French Croix De Guerre with Palm, awarded under Decision No. 3864, 28 April 1947, by the President of the Provisional Governement of the French Republic, with the following citation:
A remarkable unit which displayed splendid endurance and exceptional fighting zeal. It distinguished itself brilliantly from 21 to 24 November 1944 in hard combat. It mopped up in the forest of Parroy and materially aided the 2d Armored French Division to break through to the Col de Saverne. In spite of heavy losses, it fought stubbornly against a dashing and fanatical enemy, preventing it from reappearing in the Vosges. It thus contributed greatly to the liberation of Baccaret, Phalsbourg, and Saverne.
French Croix De Guerre with Palm, awarded under Decision No. 5, 14 January 1949, by the Minister of National Defense, with the following citation:
Splendid unit that incited by savage vigor, landed in Normandy in June 1944. Covered itself with glory in the battles of Saint-Lo and at Haye-du-Puits. Participated in the capture of Fougeres, Laval, and Le Mans, then crossing the Seine at Maintes-Gassicourt, on 19 August 1944, inflicted heavy casualties on the enemy before marching triumphantly into Paris on 27 August 1944. By its bold action, contributed largely to the success of the Allied armies and the liberation of Paris.
French Fourragere in the colors of the Croix de Guerre (1939-1945), awarded under Decision No. 48, 16 August 1949, by the Minister of National Defense.
Note: Wearing of French and Belgian Fourrageres - Normally, two citations are required before a unit becomes eligible for the award of the Fourragere. The award of the Fourragere is not automatic, but must be specifically authorized by decree of the respective foreign government. A citation in orders or award of the Croix de Guerre to a unit does not authorize the wearing of the decoration by an individual. Likewise, no award of the Croix de Guerre to an individual will serve to constitute eligibility to wear the Fourragere. The Fourragere may be worn permanently by individuals who participated with the unit in both actions for which the unit was cited. The French Fourragere may be worn temporarily by individuals assigned to the unit subsequent to the time the award was made, but only so long as they remain with such unit.

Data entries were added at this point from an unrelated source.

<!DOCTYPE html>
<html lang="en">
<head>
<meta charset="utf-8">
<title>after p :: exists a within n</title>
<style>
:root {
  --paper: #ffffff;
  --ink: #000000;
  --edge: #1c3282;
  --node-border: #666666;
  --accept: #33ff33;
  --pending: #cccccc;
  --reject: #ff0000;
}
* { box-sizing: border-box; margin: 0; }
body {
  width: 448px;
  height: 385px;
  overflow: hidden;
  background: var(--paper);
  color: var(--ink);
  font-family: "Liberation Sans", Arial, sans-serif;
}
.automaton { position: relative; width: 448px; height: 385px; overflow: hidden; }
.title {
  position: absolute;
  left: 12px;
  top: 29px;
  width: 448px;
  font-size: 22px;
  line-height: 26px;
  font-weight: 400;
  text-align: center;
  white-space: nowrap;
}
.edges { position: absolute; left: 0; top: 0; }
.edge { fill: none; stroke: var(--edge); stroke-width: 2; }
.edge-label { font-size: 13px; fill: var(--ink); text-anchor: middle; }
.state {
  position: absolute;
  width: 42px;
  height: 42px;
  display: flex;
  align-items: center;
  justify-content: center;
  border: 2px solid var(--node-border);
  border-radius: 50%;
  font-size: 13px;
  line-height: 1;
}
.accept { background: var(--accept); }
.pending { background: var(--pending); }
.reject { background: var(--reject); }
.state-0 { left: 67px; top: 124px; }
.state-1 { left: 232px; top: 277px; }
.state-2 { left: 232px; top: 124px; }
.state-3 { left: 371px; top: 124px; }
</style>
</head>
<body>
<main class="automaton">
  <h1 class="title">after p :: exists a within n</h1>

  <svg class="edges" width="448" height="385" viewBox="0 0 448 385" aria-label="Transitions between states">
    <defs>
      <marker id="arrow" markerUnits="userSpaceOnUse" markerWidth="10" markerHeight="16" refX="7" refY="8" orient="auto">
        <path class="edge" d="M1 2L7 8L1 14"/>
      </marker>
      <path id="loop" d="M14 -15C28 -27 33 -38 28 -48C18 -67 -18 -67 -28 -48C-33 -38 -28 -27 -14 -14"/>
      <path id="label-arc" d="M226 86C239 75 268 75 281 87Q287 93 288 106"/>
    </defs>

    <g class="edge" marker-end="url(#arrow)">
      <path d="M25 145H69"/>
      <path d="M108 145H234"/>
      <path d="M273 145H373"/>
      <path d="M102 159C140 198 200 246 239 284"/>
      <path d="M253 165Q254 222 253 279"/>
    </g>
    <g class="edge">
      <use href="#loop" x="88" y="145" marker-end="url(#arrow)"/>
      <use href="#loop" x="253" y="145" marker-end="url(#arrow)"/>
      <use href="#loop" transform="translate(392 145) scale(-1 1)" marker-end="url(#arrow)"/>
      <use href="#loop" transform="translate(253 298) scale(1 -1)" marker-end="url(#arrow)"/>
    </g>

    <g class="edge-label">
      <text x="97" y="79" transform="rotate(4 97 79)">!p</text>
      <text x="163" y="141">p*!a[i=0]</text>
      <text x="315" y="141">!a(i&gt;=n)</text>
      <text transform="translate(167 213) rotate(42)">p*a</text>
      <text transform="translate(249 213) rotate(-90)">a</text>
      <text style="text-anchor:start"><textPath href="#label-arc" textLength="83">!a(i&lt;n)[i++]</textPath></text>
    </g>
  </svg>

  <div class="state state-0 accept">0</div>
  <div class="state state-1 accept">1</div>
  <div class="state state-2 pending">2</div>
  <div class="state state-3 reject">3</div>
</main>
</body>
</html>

Source: Department of the Army General Order 43 1950.